The first reason is because the customer hasn’t picked up their vehicle. Sometimes the service writer can’t get hold of the customer, or they have tried and the customer has not returned their call. This can happen if the customer has gone out of town or if the loaner car they’re driving happens to be nicer than their own car. They’re not in too much of a hurry to pick up their vehicle. If this is the case, it’s time for the service manager to get on the phone and become a little more persistent. You may want to tell the customer you’ll have to start charging a daily fee for that loaner car.
The second reason why an RO may stay open is if a service writer has placed it on the back burner to prioritize jobs that are easier or more profitable. Since the squeaky wheel gets the oil, this should be taken care of pretty quickly with a terse note from the service manager.
Finally, the open ROs may be tied to a hoarding technician.

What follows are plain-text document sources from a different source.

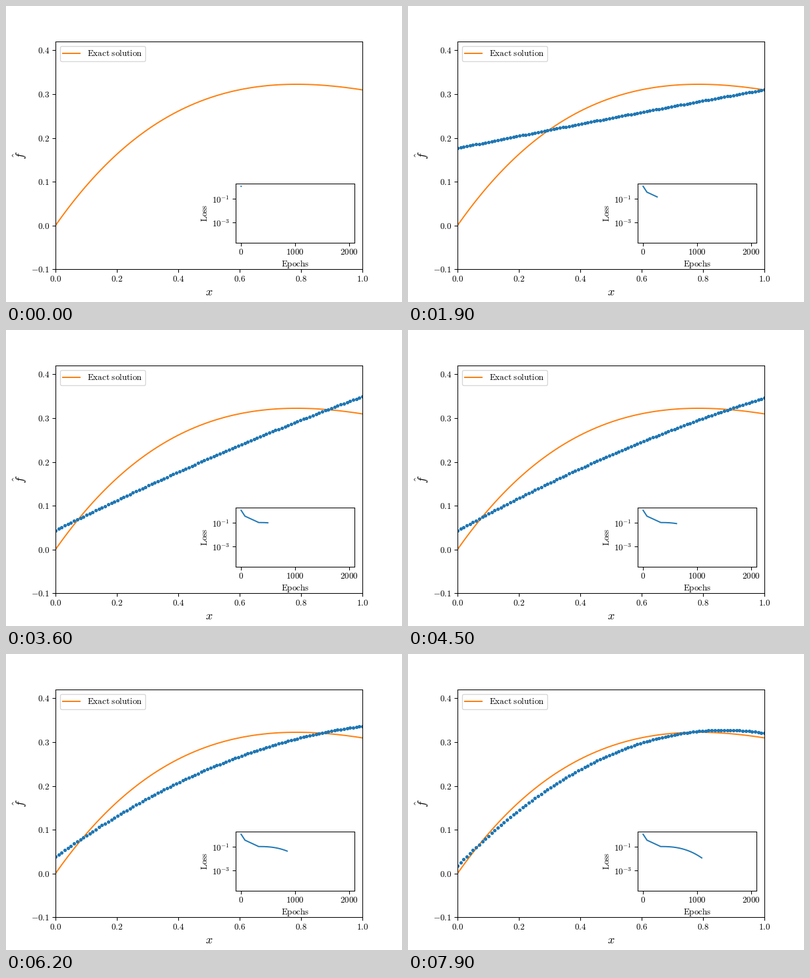
These frames come from a looping animation (600 by 450 pixels, 8 s). A matplotlib script:

```python
import numpy as np
import matplotlib.pyplot as plt
from matplotlib.animation import FuncAnimation

FRAMES = 80
INTERVAL = 100
EPOCHS_PER_FRAME = 13.75
PEAK_AT, SETTLE_AT = 5, 30.5

# Left and right end of the fitted curve at each stage of training
START = np.array([-0.19, -0.50])
PEAK = np.array([0.357, 0.253])
SETTLED = np.array([0.044, 0.353])

plt.rcParams["mathtext.fontset"] = "cm"
plt.rcParams["axes.labelpad"] = 3


def roman(text):
    return r"$\mathrm{%s}$" % text.replace(" ", r"\ ")


def numbers(values, fmt):
    return ["$%s$" % (fmt % v) for v in values]


def fit(x, frame):
    """Line that swings up, settles, then bends towards the solution."""
    rise = np.sin(np.pi / 2 * min(frame / PEAK_AT, 1))
    u = np.clip((frame - PEAK_AT) / (SETTLE_AT - PEAK_AT), 0, 1)
    settle = (1 - np.cos(np.pi * u)) / 2
    left, right = START + (PEAK - START) * rise + (SETTLED - PEAK) * settle

    s = frame / (FRAMES - 1)
    bend = s**2.8
    left -= 0.026 * s**6
    right -= 0.0325 * bend
    return left + (right - left) * x + 0.41 * bend * x * (1 - x)


def loss_at(epoch):
    """Two straight drops on the log scale, then an accelerating fall."""
    drops = np.interp(epoch, [0, 71, 325], [0.08, -0.42, -0.96])
    fall = 0.96 * (np.maximum(epoch - 325, 0) / 761) ** 2.5
    return 10 ** (drops - fall)


fig = plt.figure(figsize=(6.4, 4.8), dpi=93.75, facecolor="white")

ax = fig.add_axes([0.125, 0.1105, 0.775, 0.7695])
x = np.linspace(0, 1, 100)
ax.plot(x, np.exp(-x) * np.sin(x), color="C1", label=roman("Exact solution"))
dots, = ax.plot([], [], ".", color="C0")
ax.set(xlim=(0, 1), ylim=(-0.1, 0.42))
xticks = np.arange(6) / 5
yticks = np.arange(-1, 5) / 10
ax.set_xticks(xticks, numbers(xticks, "%.1f"))
ax.set_yticks(yticks, numbers(yticks, "%.1f"))
ax.set_xlabel("$x$", fontsize=14)
ax.set_ylabel(r"$\hat{f}$", fontsize=14)
ax.legend(loc="upper left", borderpad=0.37)

inset = fig.add_axes([0.58, 0.2, 0.3, 0.2])
loss, = inset.plot([], [], color="C0")
inset.set_yscale("log")
inset.set(xlim=(-100, 2100), ylim=(2e-5, 2))
inset.set_xticks([0, 1000, 2000], numbers([0, 1000, 2000], "%d"))
inset.set_yticks([1e-3, 1e-1], numbers([-3, -1], "10^{%d}"))
inset.minorticks_off()
inset.tick_params(axis="x", pad=2.8)
inset.set_xlabel(roman("Epochs"), labelpad=2)
inset.set_ylabel(roman("Loss"))


def update(frame):
    dots.set_data(x, fit(x, frame))
    epochs = np.linspace(0, max(1, frame * EPOCHS_PER_FRAME), 2 + 4 * frame)
    loss.set_data(epochs, loss_at(epochs))
    return dots, loss


anim = FuncAnimation(fig, update, frames=FRAMES, interval=INTERVAL,
                     repeat=True, repeat_delay=0, blit=False)
plt.show()
```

Perhaps someone is flagging good jobs and won’t let anyone else do the work. Meanwhile they’re getting assigned to other jobs and the RO is sitting there. This problem is easily solved by the service manager, simply by assigning the jobs to other technicians. But you can’t solve the problem if you don’t know it’s there.
2) No Show Percentage
How many service appointments were made but the customers did not show? Your no show percentage should be 15 percent or less.
This KPI is important to track because if you’re not following up on no shows, that’s a lot of techs standing around doing nothing. If your no show percentage is higher than 15 percent, drill down.
First, separate the warranty no shows from the customer pay no shows. There’s no rush to follow up on the warranty work. But if it’s customer pay, pick up the phone. Call the customer directly to see what happened and try to re-schedule.
If your no show percentage is consistently higher than 15 percent, you may want to think about implementing an appointment confirmation process in your service department. It works in your sales department, why not service?
3) Special Order Parts on Shelf
Many times a customer needs a special order part to have a repair done, but their car is fine to drive in the meantime. The part comes in, someone leaves a voice mail for the customer telling them that their part is in…and nothing happens.
There should be zero special orders parts over a week old. Daily calls and/or emails may be necessary to get the customer’s appointment scheduled.
Reviewing these KPIs will help keep your service department cash flow healthy and your shop scheduled to maximum capacity. What service KPIs do you like to review on a weekly basis? What other tips do you have to ensure that your week ends on a positive note?
Author: Josh Blick
Josh Blick has been Dashboard’s CEO since 2007, and has led the successful launch of the Executive Eye product, expanding the company’s client base from under 50 dealerships (in 2010) to nearly 700 dealerships today. Mr. Blick has directed Dashboard’s projects with the largest Automotive companies in North America, including a who’s who of premier Dealership Groups such as Van Tuyl, Hendrick Automotive, Asbury, Group 1, and Sonic Automotive. His primarily skillset resides in integrating the world of Software Development, Automotive Dealers, DMS systems, as well as 3rd party Automotive vendors.